In March we all gathered to root for our Kentucky Wildcats and any other Kentucky team that made it to the tournament. But there’s another game we can win, and that’s the one where we put a full court press on this oral health crisis. We don’t let another neighbor, family member, or loved one, whether they be rural or in the inner city, go without oral health care. We must win the battle against a crisis that has resulted in too many deaths and permanent teeth loss.

So, enjoy your meal, maybe even a glass of wine, and ponder not only how you’re going be part of the solution, but how you can influence your colleagues to do the same. If it takes a village to raise a child, and it’s going to take our medical and oral health care village to be their oral health advocates. It’s something we can all sink our teeth into, just like that meal you may be enjoying.

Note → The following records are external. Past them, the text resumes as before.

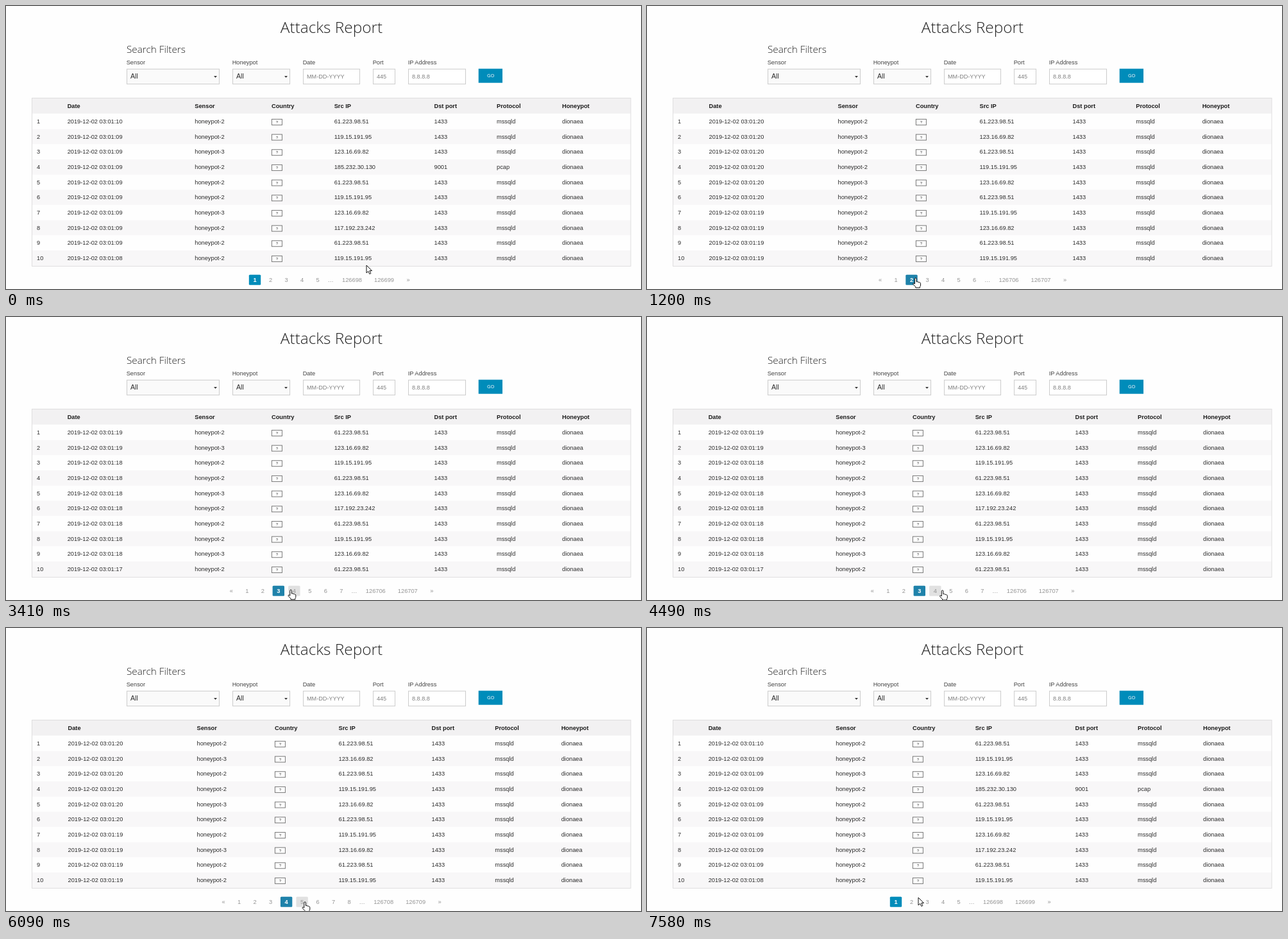
Recreate the animation shown at these times as an HTML page. Size 990 by 441 pixels, loop 7710 ms.

```html
<!DOCTYPE html>
<html lang="en">
<head>
<meta charset="utf-8">
<title>Attacks Report</title>
<style>
  html, body { margin: 0; width: 100%; height: 100%; overflow: hidden; background: #fefefe; }
  svg { display: block; font: 9.25px "Liberation Sans", Arial, sans-serif; fill: #2c2c2c; }
  .light { font-family: "Open Sans", sans-serif; font-weight: 300; fill: #222; }
  .bold { font-weight: bold; fill: #1c1c1c; }
  .label { fill: #444; }
  .hint { fill: #808080; }
  .pager { fill: #949494; text-anchor: middle; }
  .field { fill: #fff; stroke: #ccc; }
  .select { fill: #fafafa; stroke: #ccc; }
</style>
</head>
<body>
<svg width="990" height="441" viewBox="0 0 990 441">
  <g id="form"></g>
  <g id="view"></g>
  <path id="cursor" stroke="#111" stroke-width="1" stroke-linejoin="round" fill="#fff"/>
</svg>
<script>
const LOOP = 7710, ROW = 23.67, STEP = 24.5, RESET = 6360;
const $ = id => document.getElementById(id);

const text = (x, y, str, cls = '', size = 9.25) =>
  `<text x="${x}" y="${y}" class="${cls}" style="font-size:${size}px">${str}</text>`;
const rect = (x, y, w, h, attrs) =>
  `<rect x="${x}" y="${y}" width="${w}" height="${h}" ${attrs}/>`;

// Search form
const field = (x, w, label, hint) => text(x - .3, 91, label, 'label') +
  rect(x + .5, 98.3, w - 1, 23.3, 'class="field"') + text(x + 6, 113.4, hint, 'hint', 9.1);
const select = (x, w, label) => text(x - .3, 91, label, 'label') +
  rect(x + .5, 98.3, w - 1, 23.3, 'class="select"') + text(x + 6, 113, 'All', '', 10.6) +
  `<path d="M${x + w - 9} 109h5l-2.5 2.7z" fill="#333"/>`;

$('form').innerHTML =
  `<g text-anchor="middle">${text(507.5, 42.4, 'Attacks Report', 'light', 24.4)}</g>` +
  text(188, 73, 'Search Filters', 'light', 15.3) +
  select(188, 145, 'Sensor') + select(353, 90, 'Honeypot') +
  field(463, 89, 'Date', 'MM-DD-YYYY') + field(572, 35, 'Port', '445') +
  field(627, 90, 'IP Address', '8.8.8.8') +
  rect(736.7, 97.7, 37.3, 22, 'fill="#008cba"') +
  `<text x="755.7" y="111.2" text-anchor="middle" fill="#fff"
    style="font:7.6px 'Open Sans',sans-serif">GO</text>`;

// Table pages: ips holds one key per row, drops are the rows where the clock falls a second
const IPS = { a: '61.223.98.51', b: '119.15.191.95', c: '123.16.69.82',
              d: '185.232.30.130', e: '117.192.23.242' };
const HEADS = ['Date', 'Sensor', 'Country', 'Src IP', 'Dst port', 'Protocol', 'Honeypot'];
const WIDE = [95.7, 294.3, 414, 511.7, 667.5, 765, 867];
const TIGHT = [96.5, 297.5, 419, 518.5, 663.5, 762.3, 865.7];
const recent = { ips: 'acabcabcab', second: 20, drops: [6], cols: TIGHT };
const PAGES = [
  { ips: 'abcdabceab', second: 10, drops: [1, 9], cols: WIDE, total: 126699 },
  { ...recent, total: 126707 },
  { ips: 'acbaceabca', second: 19, drops: [2, 9], cols: WIDE, total: 126707 },
  { ...recent, total: 126709 },
];

function table({ ips, second, drops, cols }) {
  let out = rect(40.5, 143.5, 933.5, 24, 'fill="#f2f1f2"');
  HEADS.forEach((head, c) => out += text(cols[c], 158.5, head, 'bold'));
  [...ips].forEach((key, i) => {
    const y = 180 + i * ROW, base = y + 2.9;
    const sec = second - drops.filter(d => i >= d).length;
    const odd = key === 'd';
    if (i % 2) out += rect(41, y - 12, 933, ROW, 'fill="#f8f7f8"');
    out += text(48, base, i + 1);
    out += rect(cols[2] + .4, y - 3.6, 16, 9, 'fill="#fff" stroke="#777"');
    out += text(cols[2] + 6.8, y + 3, '?', '', 6);
    ['2019-12-02 03:01:' + String(sec).padStart(2, '0'),
     'honeypot-' + (key === 'c' ? 3 : 2), '', IPS[key],
     odd ? 9001 : 1433, odd ? 'pcap' : 'mssqld', 'dionaea']
      .forEach((cell, c) => out += text(cols[c], base, cell));
  });
  return out + rect(40.5, 143.5, 933.5, 262, 'fill="none" stroke="#dfdedf"');
}

const firstX = page => 388 - 12.2 * Math.max(0, page - 2);

function pager(page, hover) {
  const put = (x, str) => text(x, 430, str, 'pager');
  const { total } = PAGES[page - 1];
  const first = firstX(page), last = first + STEP * (page + 3);
  let out = page > 1 ? put(first - STEP, '«') : '';
  for (let n = 1; n <= page + 4; n++) {
    const x = first + STEP * (n - 1);
    const box = fill => rect(x - 9.2, 418.8, 18.4, 16, `rx="1.5" fill="${fill}"`);
    if (n === page) {
      out += box(page > 1 ? '#1f82aa' : '#008cba') +
        `<text x="${x}" y="430" text-anchor="middle" font-weight="bold" fill="#fff">${n}</text>`;
    } else {
      out += (n === hover ? box('#e1e1e1') : '') + put(x, n);
    }
  }
  return out + put(last + 20, '…') + put(last + 53.5, total - 1) +
    put(last + 103.5, total) + put(last + 141, '»');
}

// Cursor
const ARROW = 'M0 0V12L2.8 9.4L4.8 13.6L6.8 12.7L4.9 8.6H8.5Z';
const HAND = 'M-1.2 9V1.2a1.3 1.3 0 0 1 2.6 0V5.8q2.3-.7 2.6.5q1.9-.4 2.2.7q1.6-.1 1.6 1.4V11' +
  'q0 1.5-1 2.6V15H0V13.6L-3.8 9.6q-.5-1.7 1-1.6Z';
const PATH = [ // time, x, y of the tip
  [0, 562, 404], [210, 423, 420], [400, 421, 421], [460, 418, 424], [1470, 419, 424],
  [2070, 431, 426], [2450, 441, 425], [3220, 441, 425], [3880, 455, 426], [4290, 459, 426],
  [4480, 460.5, 426], [4690, 461, 426], [5090, 463, 427], [5280, 466, 427], [6950, 466, 427],
  [6951, 985, 436], [7300, 562, 404], [7560, 423, 420], [LOOP, 423, 420],
];

function tipAt(t) {
  const i = PATH.findIndex(k => k[0] > t);
  const [t0, x0, y0] = PATH[i - 1], [t1, x1, y1] = PATH[i];
  const p = (t - t0) / (t1 - t0);
  return [x0 + (x1 - x0) * p, y0 + (y1 - y0) * p];
}

function pageAt(t) {
  if (t >= RESET) return 1;
  return 1 + [1070, 3010, 4620].filter(load => t >= load).length;
}

let shown = '';
function draw() {
  const t = performance.now() % LOOP;
  const page = pageAt(t);
  const [x, y] = tipAt(Math.floor(t / 70) * 70); // the pointer is sampled every 70 ms
  const isHand = t >= 400 && t < RESET;
  const near = (x - firstX(page)) / STEP;
  const hover = isHand && Math.abs(near - Math.round(near)) < .48 ? Math.round(near) + 1 : 0;

  const state = page + '/' + hover;
  if (state !== shown) {
    $('view').innerHTML = table(PAGES[page - 1]) + pager(page, hover);
    shown = state;
  }
  const cursor = $('cursor');
  cursor.setAttribute('d', isHand ? HAND : ARROW);
  cursor.setAttribute('transform', `translate(${x} ${y})`);
  cursor.setAttribute('visibility', t >= RESET && t < 6960 ? 'hidden' : 'visible');
  requestAnimationFrame(draw);
}
draw();
</script>
</body>
</html>
```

WANDA GONSALVES, MD, retired from academic medicine after twenty-five years where she held multiple positions as clinical faculty   at two universities including the Medical University of South Carolina (MUSC) as associate dean for resident inclusion and diversity education, and at the University of Kentucky College of Medicine as vice chair in the department of family and community medicine. While at both medical schools, she helped students to reorganize a student-run free clinic, the UK Salvation Army Student Run Free Clinic and begin another student-run free clinic, the MUSC CARES clinic.

From 2019 to 2020, Dr. Gonsalves held the position of professor and interim dean of the College of Natural, Applied, and Health Sciences at Kentucky State University (KSU). Since September 2020, she is founding director of the Kentucky State Undergraduate Pre-Medical Academy, aka KUMA, which aims to increase the numbers of minority students who pursue careers in medicine, dentistry, or the physician assistant programs. Her mission is to mitigate shortages of well-trained minority students applying to health professional schools in order to improve health care disparities. At present, at least five students are preparing to apply to medical school. Twelve students are currently in the KUMA program.

Dr. Gonsalves’ scholarly interests include service learning, interprofessional education, health disparities, and oral health for primary care clinicians. She has lectured on oral health topics nationally and locally. She is one of the coauthors for the award-winning Smiles for Life: A National Oral Health Curriculum (www.smilesforlifeoralhealth. org). Dr. Gonsalves has served on numerous boards including the Nicholas Pisacano Foundation, the Journal of the Academy of Physician Assistants, and the National Commission of Certification of Physician Assistants and Foundation.